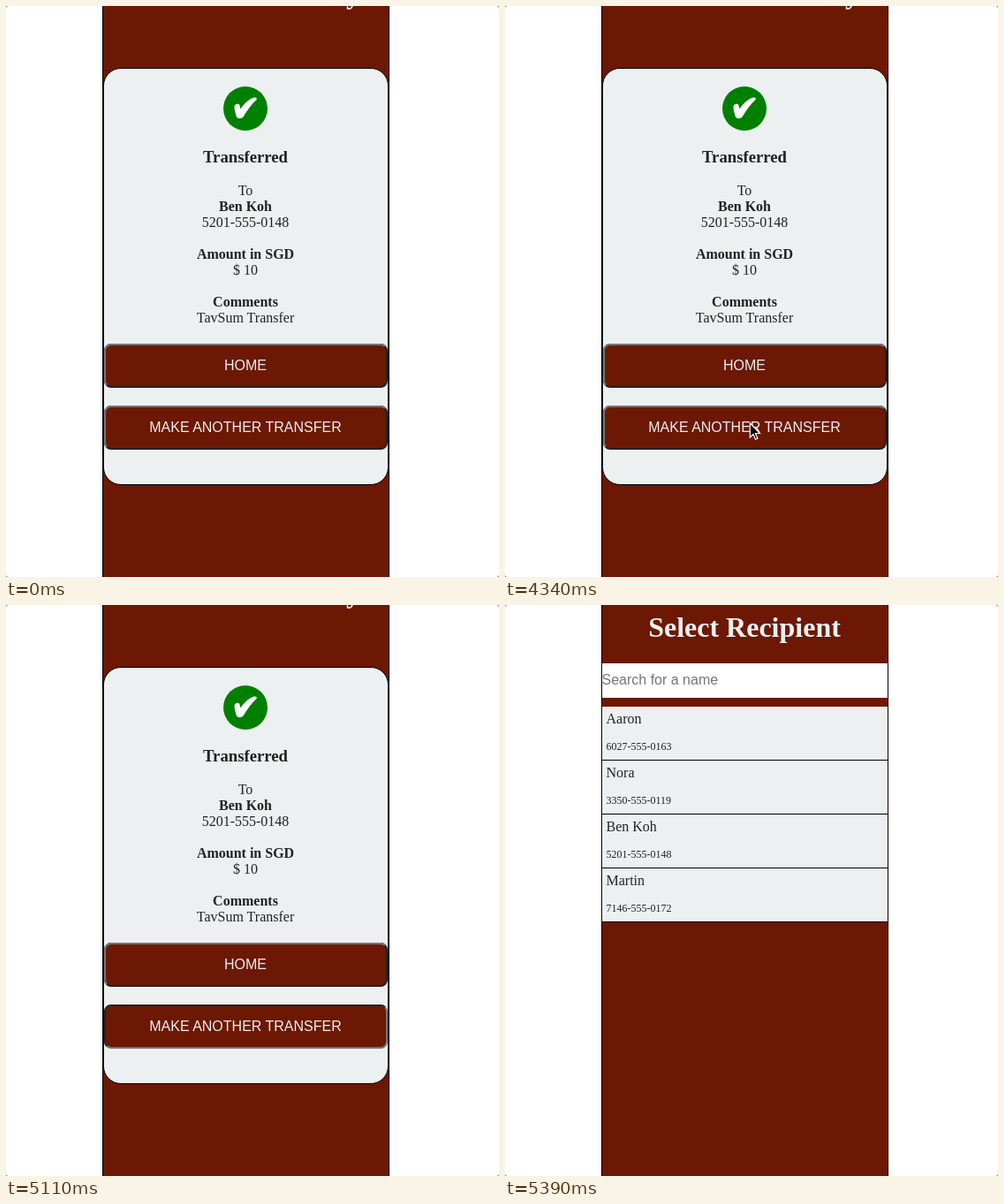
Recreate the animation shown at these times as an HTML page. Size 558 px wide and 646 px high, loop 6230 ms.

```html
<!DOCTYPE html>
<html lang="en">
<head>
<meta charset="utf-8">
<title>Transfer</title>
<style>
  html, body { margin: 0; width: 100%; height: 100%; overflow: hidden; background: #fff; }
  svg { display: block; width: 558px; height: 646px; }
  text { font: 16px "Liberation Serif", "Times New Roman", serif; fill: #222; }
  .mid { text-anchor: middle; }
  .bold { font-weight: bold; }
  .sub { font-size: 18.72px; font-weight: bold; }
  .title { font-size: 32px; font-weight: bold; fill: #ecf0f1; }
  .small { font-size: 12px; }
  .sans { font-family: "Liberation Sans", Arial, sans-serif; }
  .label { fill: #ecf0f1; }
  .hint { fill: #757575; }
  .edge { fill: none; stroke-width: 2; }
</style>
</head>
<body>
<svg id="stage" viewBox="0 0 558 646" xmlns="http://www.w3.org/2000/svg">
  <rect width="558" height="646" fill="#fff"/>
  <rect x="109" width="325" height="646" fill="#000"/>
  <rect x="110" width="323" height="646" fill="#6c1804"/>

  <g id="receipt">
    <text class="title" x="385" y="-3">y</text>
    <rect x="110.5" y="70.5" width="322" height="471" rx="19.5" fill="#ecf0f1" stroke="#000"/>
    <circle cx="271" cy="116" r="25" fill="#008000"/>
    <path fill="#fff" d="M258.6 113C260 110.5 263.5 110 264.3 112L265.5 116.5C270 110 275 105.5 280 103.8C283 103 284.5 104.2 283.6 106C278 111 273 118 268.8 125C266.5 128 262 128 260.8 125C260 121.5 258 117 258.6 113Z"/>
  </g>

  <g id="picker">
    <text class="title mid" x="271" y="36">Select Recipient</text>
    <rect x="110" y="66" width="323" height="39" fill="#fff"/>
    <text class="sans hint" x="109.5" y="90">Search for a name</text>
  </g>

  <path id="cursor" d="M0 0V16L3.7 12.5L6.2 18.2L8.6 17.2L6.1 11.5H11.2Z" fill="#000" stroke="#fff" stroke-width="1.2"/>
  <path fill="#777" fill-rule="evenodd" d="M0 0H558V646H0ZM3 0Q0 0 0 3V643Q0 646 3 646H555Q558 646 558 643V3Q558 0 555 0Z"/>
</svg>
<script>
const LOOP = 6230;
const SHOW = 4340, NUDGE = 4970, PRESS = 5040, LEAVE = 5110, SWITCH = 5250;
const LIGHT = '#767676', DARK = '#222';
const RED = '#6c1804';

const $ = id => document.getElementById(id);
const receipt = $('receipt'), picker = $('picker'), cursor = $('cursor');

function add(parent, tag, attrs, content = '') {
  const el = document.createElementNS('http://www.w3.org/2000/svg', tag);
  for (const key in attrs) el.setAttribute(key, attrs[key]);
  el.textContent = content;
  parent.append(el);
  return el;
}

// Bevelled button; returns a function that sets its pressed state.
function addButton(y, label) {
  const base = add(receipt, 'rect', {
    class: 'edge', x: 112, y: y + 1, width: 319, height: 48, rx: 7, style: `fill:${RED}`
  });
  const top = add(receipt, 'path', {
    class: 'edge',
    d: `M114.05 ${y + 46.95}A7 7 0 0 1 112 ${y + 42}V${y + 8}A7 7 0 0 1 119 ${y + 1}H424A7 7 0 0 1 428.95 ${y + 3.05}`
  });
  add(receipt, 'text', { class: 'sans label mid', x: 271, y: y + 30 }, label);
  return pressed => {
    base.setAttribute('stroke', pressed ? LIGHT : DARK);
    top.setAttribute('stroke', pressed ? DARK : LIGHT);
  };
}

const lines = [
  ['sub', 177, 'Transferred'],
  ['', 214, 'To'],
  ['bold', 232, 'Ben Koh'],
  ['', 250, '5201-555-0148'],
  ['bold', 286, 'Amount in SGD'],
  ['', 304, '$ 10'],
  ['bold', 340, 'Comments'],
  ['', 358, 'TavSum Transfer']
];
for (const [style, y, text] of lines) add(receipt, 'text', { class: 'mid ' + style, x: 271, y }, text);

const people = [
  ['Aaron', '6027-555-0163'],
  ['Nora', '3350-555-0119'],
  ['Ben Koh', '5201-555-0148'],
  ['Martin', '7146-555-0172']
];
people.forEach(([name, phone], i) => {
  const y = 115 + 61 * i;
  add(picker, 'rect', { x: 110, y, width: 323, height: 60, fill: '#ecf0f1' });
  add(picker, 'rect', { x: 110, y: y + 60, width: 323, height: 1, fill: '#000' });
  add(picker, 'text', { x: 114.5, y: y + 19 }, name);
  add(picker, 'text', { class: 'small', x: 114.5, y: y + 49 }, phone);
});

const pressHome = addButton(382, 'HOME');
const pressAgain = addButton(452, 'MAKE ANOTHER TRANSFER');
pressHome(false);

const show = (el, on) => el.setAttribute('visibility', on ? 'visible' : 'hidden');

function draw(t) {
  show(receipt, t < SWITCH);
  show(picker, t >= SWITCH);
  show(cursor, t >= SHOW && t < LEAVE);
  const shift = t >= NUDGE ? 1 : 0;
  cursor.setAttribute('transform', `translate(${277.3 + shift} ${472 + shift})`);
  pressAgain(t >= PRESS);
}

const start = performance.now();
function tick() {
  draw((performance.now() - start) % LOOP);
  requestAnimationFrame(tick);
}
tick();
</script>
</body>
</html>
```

-- -- --

Write out all the entries again, word for word, and print no images.

| RESULT |
Recreate the animation shown at these times as an HTML page. Size 558 px wide and 646 px high, loop 6230 ms.

```html
<!DOCTYPE html>
<html lang="en">
<head>
<meta charset="utf-8">
<title>Transfer</title>
<style>
  html, body { margin: 0; width: 100%; height: 100%; overflow: hidden; background: #fff; }
  svg { display: block; width: 558px; height: 646px; }
  text { font: 16px "Liberation Serif", "Times New Roman", serif; fill: #222; }
  .mid { text-anchor: middle; }
  .bold { font-weight: bold; }
  .sub { font-size: 18.72px; font-weight: bold; }
  .title { font-size: 32px; font-weight: bold; fill: #ecf0f1; }
  .small { font-size: 12px; }
  .sans { font-family: "Liberation Sans", Arial, sans-serif; }
  .label { fill: #ecf0f1; }
  .hint { fill: #757575; }
  .edge { fill: none; stroke-width: 2; }
</style>
</head>
<body>
<svg id="stage" viewBox="0 0 558 646" xmlns="http://www.w3.org/2000/svg">
  <rect width="558" height="646" fill="#fff"/>
  <rect x="109" width="325" height="646" fill="#000"/>
  <rect x="110" width="323" height="646" fill="#6c1804"/>

  <g id="receipt">
    <text class="title" x="385" y="-3">y</text>
    <rect x="110.5" y="70.5" width="322" height="471" rx="19.5" fill="#ecf0f1" stroke="#000"/>
    <circle cx="271" cy="116" r="25" fill="#008000"/>
    <path fill="#fff" d="M258.6 113C260 110.5 263.5 110 264.3 112L265.5 116.5C270 110 275 105.5 280 103.8C283 103 284.5 104.2 283.6 106C278 111 273 118 268.8 125C266.5 128 262 128 260.8 125C260 121.5 258 117 258.6 113Z"/>
  </g>

  <g id="picker">
    <text class="title mid" x="271" y="36">Select Recipient</text>
    <rect x="110" y="66" width="323" height="39" fill="#fff"/>
    <text class="sans hint" x="109.5" y="90">Search for a name</text>
  </g>

  <path id="cursor" d="M0 0V16L3.7 12.5L6.2 18.2L8.6 17.2L6.1 11.5H11.2Z" fill="#000" stroke="#fff" stroke-width="1.2"/>
  <path fill="#777" fill-rule="evenodd" d="M0 0H558V646H0ZM3 0Q0 0 0 3V643Q0 646 3 646H555Q558 646 558 643V3Q558 0 555 0Z"/>
</svg>
<script>
const LOOP = 6230;
const SHOW = 4340, NUDGE = 4970, PRESS = 5040, LEAVE = 5110, SWITCH = 5250;
const LIGHT = '#767676', DARK = '#222';
const RED = '#6c1804';

const $ = id => document.getElementById(id);
const receipt = $('receipt'), picker = $('picker'), cursor = $('cursor');

function add(parent, tag, attrs, content = '') {
  const el = document.createElementNS('http://www.w3.org/2000/svg', tag);
  for (const key in attrs) el.setAttribute(key, attrs[key]);
  el.textContent = content;
  parent.append(el);
  return el;
}

// Bevelled button; returns a function that sets its pressed state.
function addButton(y, label) {
  const base = add(receipt, 'rect', {
    class: 'edge', x: 112, y: y + 1, width: 319, height: 48, rx: 7, style: `fill:${RED}`
  });
  const top = add(receipt, 'path', {
    class: 'edge',
    d: `M114.05 ${y + 46.95}A7 7 0 0 1 112 ${y + 42}V${y + 8}A7 7 0 0 1 119 ${y + 1}H424A7 7 0 0 1 428.95 ${y + 3.05}`
  });
  add(receipt, 'text', { class: 'sans label mid', x: 271, y: y + 30 }, label);
  return pressed => {
    base.setAttribute('stroke', pressed ? LIGHT : DARK);
    top.setAttribute('stroke', pressed ? DARK : LIGHT);
  };
}

const lines = [
  ['sub', 177, 'Transferred'],
  ['', 214, 'To'],
  ['bold', 232, 'Ben Koh'],
  ['', 250, '5201-555-0148'],
  ['bold', 286, 'Amount in SGD'],
  ['', 304, '$ 10'],
  ['bold', 340, 'Comments'],
  ['', 358, 'TavSum Transfer']
];
for (const [style, y, text] of lines) add(receipt, 'text', { class: 'mid ' + style, x: 271, y }, text);

const people = [
  ['Aaron', '6027-555-0163'],
  ['Nora', '3350-555-0119'],
  ['Ben Koh', '5201-555-0148'],
  ['Martin', '7146-555-0172']
];
people.forEach(([name, phone], i) => {
  const y = 115 + 61 * i;
  add(picker, 'rect', { x: 110, y, width: 323, height: 60, fill: '#ecf0f1' });
  add(picker, 'rect', { x: 110, y: y + 60, width: 323, height: 1, fill: '#000' });
  add(picker, 'text', { x: 114.5, y: y + 19 }, name);
  add(picker, 'text', { class: 'small', x: 114.5, y: y + 49 }, phone);
});

const pressHome = addButton(382, 'HOME');
const pressAgain = addButton(452, 'MAKE ANOTHER TRANSFER');
pressHome(false);

const show = (el, on) => el.setAttribute('visibility', on ? 'visible' : 'hidden');

function draw(t) {
  show(receipt, t < SWITCH);
  show(picker, t >= SWITCH);
  show(cursor, t >= SHOW && t < LEAVE);
  const shift = t >= NUDGE ? 1 : 0;
  cursor.setAttribute('transform', `translate(${277.3 + shift} ${472 + shift})`);
  pressAgain(t >= PRESS);
}

const start = performance.now();
function tick() {
  draw((performance.now() - start) % LOOP);
  requestAnimationFrame(tick);
}
tick();
</script>
</body>
</html>
```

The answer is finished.